--- EXERCISE MATERIALS ---

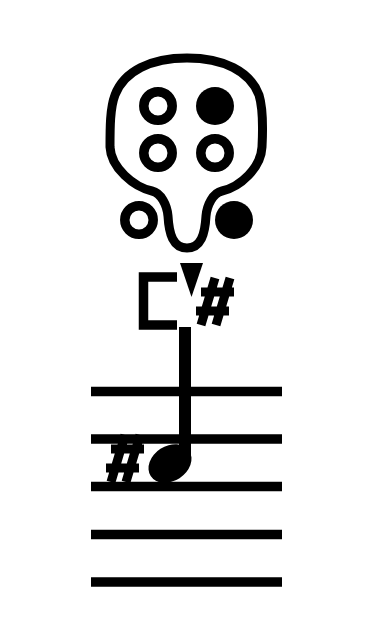
<!DOCTYPE html>
<html lang="en">
<head>
<meta charset="utf-8">
<title>Ocarina fingering: C sharp</title>
<style>
:root { --ink: #000; --paper: #fff; }
html, body { margin: 0; background: var(--paper); }
.chart { width: 373px; height: 640px; overflow: hidden; }
.chart svg { display: block; }
.outline { fill: none; stroke: var(--ink); }
.solid { fill: var(--ink); }
</style>
</head>
<body>
<main class="chart">
<svg width="373" height="640" viewBox="0 0 373 640" role="img" aria-label="Ocarina fingering for C sharp, with the note on a staff">
  <defs>
    <circle id="open-hole" r="14.2" class="outline" stroke-width="9.5"/>
    <circle id="closed-hole" r="19" class="solid"/>
    <path id="sharp" class="outline" stroke-width="9" d="M5 48L19 1M20 48L34 1M5 15H38M0 34H33"/>
  </defs>

  <g id="ocarina">
    <path class="outline" stroke-width="9" stroke-linejoin="round" d="M187 58C223 58 250 71 259 95C263 108 263 128 262 147C261 168 240 187 222 191C213 193 207 205 206 216C205 234 201 248 187 248C173 248 169 234 168 216C167 205 161 193 152 191C134 187 111 168 110 147C110 128 110 108 115 95C124 71 151 58 187 58Z"/>
    <use href="#open-hole" x="158" y="106"/>
    <use href="#closed-hole" x="215" y="106"/>
    <use href="#open-hole" x="158" y="153"/>
    <use href="#open-hole" x="215" y="153"/>
    <use href="#open-hole" x="139" y="220"/>
    <use href="#closed-hole" x="234" y="220"/>
  </g>

  <g id="note-name">
    <path class="outline" stroke-width="9.5" d="M177 277H143.5V325H177"/>
    <polygon class="solid" points="180,263 203,263 191.5,297"/>
    <use href="#sharp" x="196" y="277"/>
  </g>

  <g id="staff">
    <path class="outline" stroke-width="9.5" d="M91 391.5H282M91 439H282M91 486.5H282M91 534.5H282M91 582H282"/>
    <use href="#sharp" x="106" y="434"/>
    <rect class="solid" x="179" y="327" width="12" height="132"/>
    <ellipse class="solid" cx="170" cy="463.5" rx="23" ry="17.5" transform="rotate(-33 170 463.5)"/>
  </g>
</svg>
</main>
</body>
</html>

---

- _EXERCISE AIM_: Give the data back exactly, omitting all pictures.

- _SOLUTION FOR THIS EXERCISE_:
<!DOCTYPE html>
<html lang="en">
<head>
<meta charset="utf-8">
<title>Ocarina fingering: C sharp</title>
<style>
:root { --ink: #000; --paper: #fff; }
html, body { margin: 0; background: var(--paper); }
.chart { width: 373px; height: 640px; overflow: hidden; }
.chart svg { display: block; }
.outline { fill: none; stroke: var(--ink); }
.solid { fill: var(--ink); }
</style>
</head>
<body>
<main class="chart">
<svg width="373" height="640" viewBox="0 0 373 640" role="img" aria-label="Ocarina fingering for C sharp, with the note on a staff">
  <defs>
    <circle id="open-hole" r="14.2" class="outline" stroke-width="9.5"/>
    <circle id="closed-hole" r="19" class="solid"/>
    <path id="sharp" class="outline" stroke-width="9" d="M5 48L19 1M20 48L34 1M5 15H38M0 34H33"/>
  </defs>

  <g id="ocarina">
    <path class="outline" stroke-width="9" stroke-linejoin="round" d="M187 58C223 58 250 71 259 95C263 108 263 128 262 147C261 168 240 187 222 191C213 193 207 205 206 216C205 234 201 248 187 248C173 248 169 234 168 216C167 205 161 193 152 191C134 187 111 168 110 147C110 128 110 108 115 95C124 71 151 58 187 58Z"/>
    <use href="#open-hole" x="158" y="106"/>
    <use href="#closed-hole" x="215" y="106"/>
    <use href="#open-hole" x="158" y="153"/>
    <use href="#open-hole" x="215" y="153"/>
    <use href="#open-hole" x="139" y="220"/>
    <use href="#closed-hole" x="234" y="220"/>
  </g>

  <g id="note-name">
    <path class="outline" stroke-width="9.5" d="M177 277H143.5V325H177"/>
    <polygon class="solid" points="180,263 203,263 191.5,297"/>
    <use href="#sharp" x="196" y="277"/>
  </g>

  <g id="staff">
    <path class="outline" stroke-width="9.5" d="M91 391.5H282M91 439H282M91 486.5H282M91 534.5H282M91 582H282"/>
    <use href="#sharp" x="106" y="434"/>
    <rect class="solid" x="179" y="327" width="12" height="132"/>
    <ellipse class="solid" cx="170" cy="463.5" rx="23" ry="17.5" transform="rotate(-33 170 463.5)"/>
  </g>
</svg>
</main>
</body>
</html>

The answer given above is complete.